Activity |
Filter the listing so that only lines with the word "gradientUnits" remain.
Material provided below:
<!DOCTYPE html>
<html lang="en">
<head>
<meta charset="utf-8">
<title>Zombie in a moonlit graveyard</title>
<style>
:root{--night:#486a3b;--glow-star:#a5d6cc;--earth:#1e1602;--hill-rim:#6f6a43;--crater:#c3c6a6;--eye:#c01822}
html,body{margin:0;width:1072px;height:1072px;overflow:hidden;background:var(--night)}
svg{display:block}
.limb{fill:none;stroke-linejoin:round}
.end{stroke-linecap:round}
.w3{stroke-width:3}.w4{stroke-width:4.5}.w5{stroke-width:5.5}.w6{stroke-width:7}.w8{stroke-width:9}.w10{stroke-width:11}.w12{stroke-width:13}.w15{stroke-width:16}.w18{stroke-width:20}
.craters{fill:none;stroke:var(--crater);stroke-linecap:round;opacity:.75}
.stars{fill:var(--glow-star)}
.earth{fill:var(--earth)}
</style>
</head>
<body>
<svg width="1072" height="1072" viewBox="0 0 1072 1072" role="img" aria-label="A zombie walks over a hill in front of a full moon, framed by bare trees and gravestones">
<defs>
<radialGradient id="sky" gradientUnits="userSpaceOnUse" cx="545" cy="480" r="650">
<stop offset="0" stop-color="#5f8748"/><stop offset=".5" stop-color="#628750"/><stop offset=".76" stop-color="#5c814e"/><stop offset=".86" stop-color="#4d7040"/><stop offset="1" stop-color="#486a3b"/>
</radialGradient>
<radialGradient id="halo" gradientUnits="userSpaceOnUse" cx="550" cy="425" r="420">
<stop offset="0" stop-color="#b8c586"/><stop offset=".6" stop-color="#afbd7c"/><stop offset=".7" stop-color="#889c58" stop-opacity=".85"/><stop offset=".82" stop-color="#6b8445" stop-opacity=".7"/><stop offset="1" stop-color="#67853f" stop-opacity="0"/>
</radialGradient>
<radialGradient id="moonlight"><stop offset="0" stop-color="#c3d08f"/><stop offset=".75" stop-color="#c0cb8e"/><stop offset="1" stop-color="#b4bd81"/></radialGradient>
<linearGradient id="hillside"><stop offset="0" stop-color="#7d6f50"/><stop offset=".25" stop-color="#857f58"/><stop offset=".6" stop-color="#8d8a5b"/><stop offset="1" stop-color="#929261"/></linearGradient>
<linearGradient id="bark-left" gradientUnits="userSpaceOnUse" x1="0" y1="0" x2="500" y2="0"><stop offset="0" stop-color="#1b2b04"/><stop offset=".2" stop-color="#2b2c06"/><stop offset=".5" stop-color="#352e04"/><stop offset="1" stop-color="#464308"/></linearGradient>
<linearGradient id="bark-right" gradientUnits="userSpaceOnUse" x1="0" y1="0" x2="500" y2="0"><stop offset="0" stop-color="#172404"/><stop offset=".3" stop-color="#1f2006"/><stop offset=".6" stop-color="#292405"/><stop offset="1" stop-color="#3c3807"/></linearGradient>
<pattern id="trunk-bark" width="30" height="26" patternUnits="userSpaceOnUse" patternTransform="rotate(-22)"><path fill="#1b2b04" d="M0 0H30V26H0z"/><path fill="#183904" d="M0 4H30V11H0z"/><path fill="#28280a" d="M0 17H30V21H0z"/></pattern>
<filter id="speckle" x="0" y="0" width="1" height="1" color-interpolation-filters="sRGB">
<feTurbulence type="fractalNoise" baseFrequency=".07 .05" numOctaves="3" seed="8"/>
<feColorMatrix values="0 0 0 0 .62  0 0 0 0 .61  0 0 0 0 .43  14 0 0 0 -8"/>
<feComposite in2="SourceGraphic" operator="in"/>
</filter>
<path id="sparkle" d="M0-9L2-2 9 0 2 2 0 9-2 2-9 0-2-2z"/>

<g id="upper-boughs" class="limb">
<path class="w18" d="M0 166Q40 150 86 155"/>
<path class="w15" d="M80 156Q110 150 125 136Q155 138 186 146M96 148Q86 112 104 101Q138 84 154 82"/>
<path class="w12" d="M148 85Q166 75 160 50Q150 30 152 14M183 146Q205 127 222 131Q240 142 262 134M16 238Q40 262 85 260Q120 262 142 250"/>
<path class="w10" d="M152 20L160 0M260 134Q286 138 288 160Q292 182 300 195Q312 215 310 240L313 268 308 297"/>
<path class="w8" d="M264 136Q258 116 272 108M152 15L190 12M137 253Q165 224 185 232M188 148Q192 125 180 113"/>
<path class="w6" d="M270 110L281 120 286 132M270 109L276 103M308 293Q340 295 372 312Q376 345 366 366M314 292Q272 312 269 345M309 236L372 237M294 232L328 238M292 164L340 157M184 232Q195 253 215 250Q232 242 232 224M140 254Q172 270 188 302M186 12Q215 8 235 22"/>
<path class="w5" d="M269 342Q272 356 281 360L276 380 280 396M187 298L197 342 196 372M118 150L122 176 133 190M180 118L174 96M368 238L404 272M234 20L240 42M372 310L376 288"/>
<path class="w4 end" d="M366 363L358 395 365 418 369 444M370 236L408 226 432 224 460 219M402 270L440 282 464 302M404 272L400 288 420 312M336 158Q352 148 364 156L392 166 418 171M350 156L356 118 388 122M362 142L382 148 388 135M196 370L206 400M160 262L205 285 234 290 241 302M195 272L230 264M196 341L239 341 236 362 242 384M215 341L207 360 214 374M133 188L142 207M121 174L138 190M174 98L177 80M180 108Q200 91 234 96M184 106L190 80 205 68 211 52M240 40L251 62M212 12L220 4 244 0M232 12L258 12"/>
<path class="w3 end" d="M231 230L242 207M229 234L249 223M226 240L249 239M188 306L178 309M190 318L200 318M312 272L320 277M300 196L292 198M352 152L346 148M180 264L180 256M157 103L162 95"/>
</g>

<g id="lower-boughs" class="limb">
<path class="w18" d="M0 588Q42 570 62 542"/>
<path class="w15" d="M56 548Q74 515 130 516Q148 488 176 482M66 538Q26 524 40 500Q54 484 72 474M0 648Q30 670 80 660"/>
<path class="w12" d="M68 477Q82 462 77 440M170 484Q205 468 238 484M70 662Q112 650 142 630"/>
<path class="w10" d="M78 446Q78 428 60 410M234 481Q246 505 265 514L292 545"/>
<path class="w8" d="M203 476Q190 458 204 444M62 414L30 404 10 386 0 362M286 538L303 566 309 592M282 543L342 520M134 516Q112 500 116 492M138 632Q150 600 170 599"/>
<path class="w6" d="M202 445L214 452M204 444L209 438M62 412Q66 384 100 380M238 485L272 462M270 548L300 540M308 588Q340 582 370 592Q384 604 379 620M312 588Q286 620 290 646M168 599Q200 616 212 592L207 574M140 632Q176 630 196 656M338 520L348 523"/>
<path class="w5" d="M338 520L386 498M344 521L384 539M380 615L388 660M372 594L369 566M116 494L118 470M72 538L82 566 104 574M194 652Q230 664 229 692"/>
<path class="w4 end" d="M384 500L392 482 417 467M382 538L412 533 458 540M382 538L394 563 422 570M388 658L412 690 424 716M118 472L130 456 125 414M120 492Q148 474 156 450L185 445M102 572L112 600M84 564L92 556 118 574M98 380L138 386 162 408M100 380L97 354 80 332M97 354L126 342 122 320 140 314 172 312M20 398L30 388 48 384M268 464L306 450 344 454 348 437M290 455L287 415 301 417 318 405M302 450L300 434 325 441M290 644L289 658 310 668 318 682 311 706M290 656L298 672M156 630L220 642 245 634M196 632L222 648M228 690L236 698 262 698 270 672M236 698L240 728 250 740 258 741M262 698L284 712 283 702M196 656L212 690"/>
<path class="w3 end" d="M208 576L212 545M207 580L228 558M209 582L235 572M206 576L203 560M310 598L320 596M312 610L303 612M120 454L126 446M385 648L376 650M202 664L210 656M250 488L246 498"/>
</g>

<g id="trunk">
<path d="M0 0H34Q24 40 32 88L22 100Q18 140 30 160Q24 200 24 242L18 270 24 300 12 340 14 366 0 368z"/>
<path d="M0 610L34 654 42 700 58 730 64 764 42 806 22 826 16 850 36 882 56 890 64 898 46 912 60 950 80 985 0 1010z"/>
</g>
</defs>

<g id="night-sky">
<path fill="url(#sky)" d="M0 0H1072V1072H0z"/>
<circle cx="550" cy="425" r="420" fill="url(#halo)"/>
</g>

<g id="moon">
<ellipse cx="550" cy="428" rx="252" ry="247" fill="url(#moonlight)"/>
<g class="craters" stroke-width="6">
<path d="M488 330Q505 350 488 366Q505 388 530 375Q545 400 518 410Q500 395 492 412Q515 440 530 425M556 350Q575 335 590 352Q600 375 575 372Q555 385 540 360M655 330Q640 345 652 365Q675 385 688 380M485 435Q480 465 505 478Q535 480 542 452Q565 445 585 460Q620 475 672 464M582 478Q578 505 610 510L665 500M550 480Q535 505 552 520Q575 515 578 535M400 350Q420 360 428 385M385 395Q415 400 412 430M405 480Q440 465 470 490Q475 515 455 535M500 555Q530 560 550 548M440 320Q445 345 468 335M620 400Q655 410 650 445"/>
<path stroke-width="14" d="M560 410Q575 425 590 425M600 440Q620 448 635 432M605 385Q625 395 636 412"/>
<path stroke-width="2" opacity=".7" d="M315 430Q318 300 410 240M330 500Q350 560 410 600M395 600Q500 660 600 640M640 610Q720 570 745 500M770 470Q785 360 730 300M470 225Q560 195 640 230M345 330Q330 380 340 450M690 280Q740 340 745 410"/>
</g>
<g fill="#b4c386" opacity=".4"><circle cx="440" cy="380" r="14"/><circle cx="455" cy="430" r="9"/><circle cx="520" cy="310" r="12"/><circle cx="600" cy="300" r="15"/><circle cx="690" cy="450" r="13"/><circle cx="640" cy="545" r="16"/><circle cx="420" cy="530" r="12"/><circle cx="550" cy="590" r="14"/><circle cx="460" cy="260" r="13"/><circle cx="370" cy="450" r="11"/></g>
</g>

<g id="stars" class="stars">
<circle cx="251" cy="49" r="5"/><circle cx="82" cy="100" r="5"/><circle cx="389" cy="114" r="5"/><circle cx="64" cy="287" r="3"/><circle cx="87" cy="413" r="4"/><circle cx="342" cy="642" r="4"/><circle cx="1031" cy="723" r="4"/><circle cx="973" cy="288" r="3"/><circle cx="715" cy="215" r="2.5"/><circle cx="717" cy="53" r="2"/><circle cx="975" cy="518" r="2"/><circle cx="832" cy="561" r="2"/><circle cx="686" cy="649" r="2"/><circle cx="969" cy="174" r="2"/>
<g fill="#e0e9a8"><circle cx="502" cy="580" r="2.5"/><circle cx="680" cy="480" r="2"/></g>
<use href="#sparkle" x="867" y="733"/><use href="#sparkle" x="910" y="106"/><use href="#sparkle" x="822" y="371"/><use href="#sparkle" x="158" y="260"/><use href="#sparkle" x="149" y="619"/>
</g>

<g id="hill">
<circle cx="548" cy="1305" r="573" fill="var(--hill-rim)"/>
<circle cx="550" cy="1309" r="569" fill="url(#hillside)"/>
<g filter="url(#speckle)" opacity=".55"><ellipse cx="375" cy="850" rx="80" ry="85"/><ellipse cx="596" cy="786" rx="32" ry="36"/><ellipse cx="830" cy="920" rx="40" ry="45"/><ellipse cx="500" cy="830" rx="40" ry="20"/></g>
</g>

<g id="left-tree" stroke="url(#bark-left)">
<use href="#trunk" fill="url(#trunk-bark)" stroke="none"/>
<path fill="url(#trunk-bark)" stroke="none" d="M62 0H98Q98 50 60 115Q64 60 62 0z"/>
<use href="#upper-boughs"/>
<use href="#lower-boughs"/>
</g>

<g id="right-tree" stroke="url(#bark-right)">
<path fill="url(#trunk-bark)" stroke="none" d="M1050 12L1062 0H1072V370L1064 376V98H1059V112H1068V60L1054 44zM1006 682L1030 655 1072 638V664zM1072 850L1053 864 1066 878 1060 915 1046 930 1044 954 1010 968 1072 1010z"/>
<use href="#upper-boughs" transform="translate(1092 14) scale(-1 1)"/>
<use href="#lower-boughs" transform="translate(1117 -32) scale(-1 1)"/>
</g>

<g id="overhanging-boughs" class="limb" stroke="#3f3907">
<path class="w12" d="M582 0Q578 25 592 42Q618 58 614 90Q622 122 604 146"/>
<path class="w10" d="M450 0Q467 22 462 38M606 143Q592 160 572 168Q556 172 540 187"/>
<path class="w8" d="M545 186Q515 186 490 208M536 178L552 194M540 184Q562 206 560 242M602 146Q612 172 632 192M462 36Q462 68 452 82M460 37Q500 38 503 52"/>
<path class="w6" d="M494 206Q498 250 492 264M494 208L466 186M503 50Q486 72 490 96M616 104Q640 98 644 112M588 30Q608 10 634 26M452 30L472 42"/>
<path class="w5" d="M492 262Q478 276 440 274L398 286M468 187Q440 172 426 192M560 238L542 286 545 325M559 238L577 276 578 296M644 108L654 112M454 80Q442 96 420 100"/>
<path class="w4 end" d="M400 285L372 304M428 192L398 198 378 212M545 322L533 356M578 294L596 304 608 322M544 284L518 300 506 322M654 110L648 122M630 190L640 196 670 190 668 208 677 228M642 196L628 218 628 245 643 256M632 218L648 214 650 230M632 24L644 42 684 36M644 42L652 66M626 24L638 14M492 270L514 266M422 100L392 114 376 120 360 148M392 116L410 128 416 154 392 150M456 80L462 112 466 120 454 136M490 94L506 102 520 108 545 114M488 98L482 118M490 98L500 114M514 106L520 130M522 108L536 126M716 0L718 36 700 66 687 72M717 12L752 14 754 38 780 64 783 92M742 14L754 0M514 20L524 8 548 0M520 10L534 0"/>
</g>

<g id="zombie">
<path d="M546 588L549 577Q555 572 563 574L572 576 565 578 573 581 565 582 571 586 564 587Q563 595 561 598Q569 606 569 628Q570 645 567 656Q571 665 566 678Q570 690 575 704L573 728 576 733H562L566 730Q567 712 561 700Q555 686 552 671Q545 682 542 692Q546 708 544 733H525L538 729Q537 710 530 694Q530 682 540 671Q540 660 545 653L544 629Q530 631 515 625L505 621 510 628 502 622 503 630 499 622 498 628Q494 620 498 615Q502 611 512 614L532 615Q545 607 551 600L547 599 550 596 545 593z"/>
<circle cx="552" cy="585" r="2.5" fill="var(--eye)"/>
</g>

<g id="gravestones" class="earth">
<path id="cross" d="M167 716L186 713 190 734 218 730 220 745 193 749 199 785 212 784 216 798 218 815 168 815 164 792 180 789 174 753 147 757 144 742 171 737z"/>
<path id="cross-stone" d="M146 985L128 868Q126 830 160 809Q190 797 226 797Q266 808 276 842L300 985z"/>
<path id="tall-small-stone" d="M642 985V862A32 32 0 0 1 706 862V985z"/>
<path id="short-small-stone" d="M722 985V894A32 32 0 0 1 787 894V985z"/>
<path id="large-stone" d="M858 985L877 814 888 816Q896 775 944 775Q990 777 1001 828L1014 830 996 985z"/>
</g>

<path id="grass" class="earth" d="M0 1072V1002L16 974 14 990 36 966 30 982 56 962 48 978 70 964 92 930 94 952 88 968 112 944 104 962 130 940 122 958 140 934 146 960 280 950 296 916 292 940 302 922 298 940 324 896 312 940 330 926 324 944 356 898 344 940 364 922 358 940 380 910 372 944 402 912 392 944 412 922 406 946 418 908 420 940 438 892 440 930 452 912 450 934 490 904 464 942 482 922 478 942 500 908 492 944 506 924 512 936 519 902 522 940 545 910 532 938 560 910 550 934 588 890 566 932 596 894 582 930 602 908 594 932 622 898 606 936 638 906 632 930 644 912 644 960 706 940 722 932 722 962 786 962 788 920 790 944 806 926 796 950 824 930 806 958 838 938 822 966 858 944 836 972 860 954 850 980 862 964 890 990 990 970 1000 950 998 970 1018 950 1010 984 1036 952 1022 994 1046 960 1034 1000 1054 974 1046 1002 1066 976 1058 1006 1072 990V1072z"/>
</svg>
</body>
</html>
End of Material provided.
Solution for this task |
<radialGradient id="sky" gradientUnits="userSpaceOnUse" cx="545" cy="480" r="650">
<radialGradient id="halo" gradientUnits="userSpaceOnUse" cx="550" cy="425" r="420">
<linearGradient id="bark-left" gradientUnits="userSpaceOnUse" x1="0" y1="0" x2="500" y2="0"><stop offset="0" stop-color="#1b2b04"/><stop offset=".2" stop-color="#2b2c06"/><stop offset=".5" stop-color="#352e04"/><stop offset="1" stop-color="#464308"/></linearGradient>
<linearGradient id="bark-right" gradientUnits="userSpaceOnUse" x1="0" y1="0" x2="500" y2="0"><stop offset="0" stop-color="#172404"/><stop offset=".3" stop-color="#1f2006"/><stop offset=".6" stop-color="#292405"/><stop offset="1" stop-color="#3c3807"/></linearGradient>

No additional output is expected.